And finally, my last value 0-- 0 squared is zero plus 0. 0 is greater than negative 3, so I know that my last test value works. So negative 2 was not in my solution region, but negative 4 and 0 were. And so I know that this interval that is greater than negative 1 and this interval that is less than negative 3 represent my solution region.

So finally, let's review how we can write our answer in either set notation or interval notation. Our first example is represented by this shaded region on the number line. And so in set notation, we would write that as all x values, such that x is greater than or equal to negative 5 and less than or equal to negative 1. And in interval notation, we would use square braces with the values of negative 5 to negative 1 included in the interval.

Our second example had a number line with these two shaded regions for our solution. So in set notation, we would write this as all x values, such that x is less than negative 3 or greater than negative 1. And in interval notation, we would write it as the union of two intervals, using curved parentheses, from negative infinity to negative 3 and from negative 1 to positive infinity.

So let's go over our key points from today. The solution to a quadratic inequality is a range of x values that make the inequality statement true. And the process for solving a quadratic inequality is one, solve as an equation set equal to 0; two, use solutions to the equation to create intervals on a number line; three, choose a test value that falls within each interval on the number line; and four, plug each test value into the inequality to identify the solution regions.

So I hope that these key points and examples helped you understand a little bit more about quadratic inequalities.
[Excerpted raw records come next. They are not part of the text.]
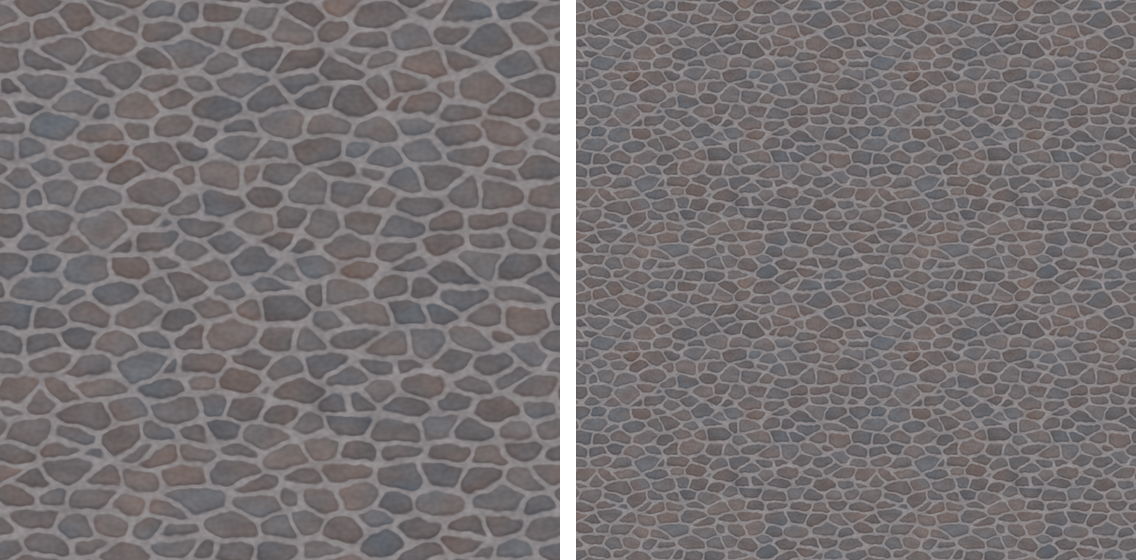
Left: one tile. Right: repeated 2 by 2.
Give the GLSL for this texture, as a Shadertoy shader.

```glsl
// Rubble stone wall: flat, rounded grey stones with pale raised mortar joints.
// Stones are cells of a wrapped, weighted Voronoi diagram on staggered courses;
// periodic gradient noise bends the joints and tints the faces.

const vec2 GRID = vec2(14.0, 24.0);   // stones across, courses up (even)

vec3 hash3(vec2 cell, float seed) {
    uvec3 v = uvec3(uint(cell.x), uint(cell.y), uint(seed));
    v = v * 1664525u + 1013904223u;
    v.x += v.y * v.z; v.y += v.z * v.x; v.z += v.x * v.y;
    v ^= v >> 16u;
    v.x += v.y * v.z; v.y += v.z * v.x; v.z += v.x * v.y;
    return vec3(v & 0xffffu) / 65535.0;
}

float corner(vec2 cell, vec2 offset, vec2 period, float seed) {
    float angle = 6.2832 * hash3(mod(cell, period), seed).x;
    return dot(vec2(cos(angle), sin(angle)), offset);
}

// Gradient noise that wraps after a whole number of periods
float noise(vec2 uv, vec2 period, float seed) {
    vec2 p = uv * period, i = floor(p), f = p - i;
    vec2 u = f * f * f * (f * (f * 6.0 - 15.0) + 10.0);
    vec2 e = vec2(1.0, 0.0);
    return mix(mix(corner(i, f, period, seed),
                   corner(i + e, f - e, period, seed), u.x),
               mix(corner(i + e.yx, f - e.yx, period, seed),
                   corner(i + 1.0, f - 1.0, period, seed), u.x), u.y);
}

// Stone centre in grid units (xy) and its size weight (z)
vec3 stoneSite(vec2 cell) {
    vec3 h = hash3(mod(cell, GRID), 3.0);
    float stagger = 0.5 * mod(cell.y, 2.0);
    vec2 centre = cell + 0.5 + (h.xy - 0.5) * vec2(0.85, 0.75);
    return vec3(centre.x + stagger - 0.25, centre.y, 0.32 * h.z);
}

// Returns joint distance (x) and upward facing (y) in canvas units; finds the stone
vec2 stoneEdge(vec2 p, out vec2 stone) {
    vec2 base = floor(p);
    vec3 site = vec3(0.0);
    float nearest = 1e3;
    for (int y = -2; y <= 2; y++)
    for (int x = -2; x <= 2; x++) {
        vec2 cell = base + vec2(x, y);
        vec3 s = stoneSite(cell);
        float d = dot(p - s.xy, p - s.xy) - s.z;
        if (d < nearest) { nearest = d; site = s; stone = cell; }
    }
    // Soft minimum over all neighbours rounds the corners
    float sum = 0.0, facing = 0.0;
    for (int y = -2; y <= 2; y++)
    for (int x = -2; x <= 2; x++) {
        vec2 cell = base + vec2(x, y);
        if (cell == stone) continue;
        vec3 s = stoneSite(cell);
        float d = dot(p - s.xy, p - s.xy) - s.z;
        vec2 normal = (s.xy - site.xy) * GRID;
        float w = exp(-300.0 * (d - nearest) / (2.0 * length(normal)));
        sum += w;
        facing += w * normalize(normal / (GRID * GRID)).y;
    }
    return vec2(-log(sum + 1e-9) / 300.0, facing / (sum + 1e-9));
}

void mainImage(out vec4 fragColor, in vec2 fragCoord) {
    vec2 uv = fragCoord / iResolution.xy;
    float pixel = 1.0 / iResolution.y;

    // Bend the joints, coarse then fine
    vec2 bend = 0.009 * vec2(noise(uv, vec2(18.0, 24.0), 11.0), noise(uv, vec2(18.0, 24.0), 12.0))
              + 0.004 * vec2(noise(uv, vec2(54.0), 13.0), noise(uv, vec2(54.0), 14.0));
    vec2 stone;
    vec2 edge = stoneEdge((uv + bend) * GRID, stone);
    vec3 h = hash3(mod(stone, GRID), 21.0);

    // Stone faces: own brightness, cloudy streaks, grain, warm and cool stains
    float cloud = noise(uv, vec2(22.0, 40.0), 31.0);
    float grain = noise(uv, vec2(90.0, 120.0), 32.0);
    float stain = noise(uv, vec2(6.0, 9.0), 33.0) + 0.6 * noise(uv, vec2(17.0, 30.0), 34.0)
                + 0.5 * (h.y - 0.5);
    vec3 color = vec3(0.422, 0.402, 0.407);
    color += 0.05 * (h.x - 0.5) + 0.045 * cloud + 0.035 * grain;
    color += stain * mix(vec3(0.035, -0.01, -0.035), vec3(0.05, 0.005, -0.02), step(0.0, stain));

    // Shaded rim, deepest along the lower side of each stone
    float rim = smoothstep(0.013, 0.005, edge.x);
    color -= rim * (0.032 - 0.026 * edge.y);

    // Mortar: pale ridge of uneven width and strength
    float wear = noise(uv, vec2(20.0, 26.0), 41.0);
    float halfWidth = 0.0041 + 0.0018 * wear;
    float soft = max(0.0026, pixel);
    float joint = 1.0 - smoothstep(halfWidth - soft, halfWidth + soft, edge.x);
    vec3 mortar = vec3(0.565, 0.547, 0.553) + 0.05 * wear + 0.06 * grain;
    color = mix(color, mortar, joint * (0.88 + 0.2 * cloud));

    fragColor = vec4(color, 1.0);
}
```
Keep using your notes and keep on practicing, and soon, you'll be a pro. Thanks for watching.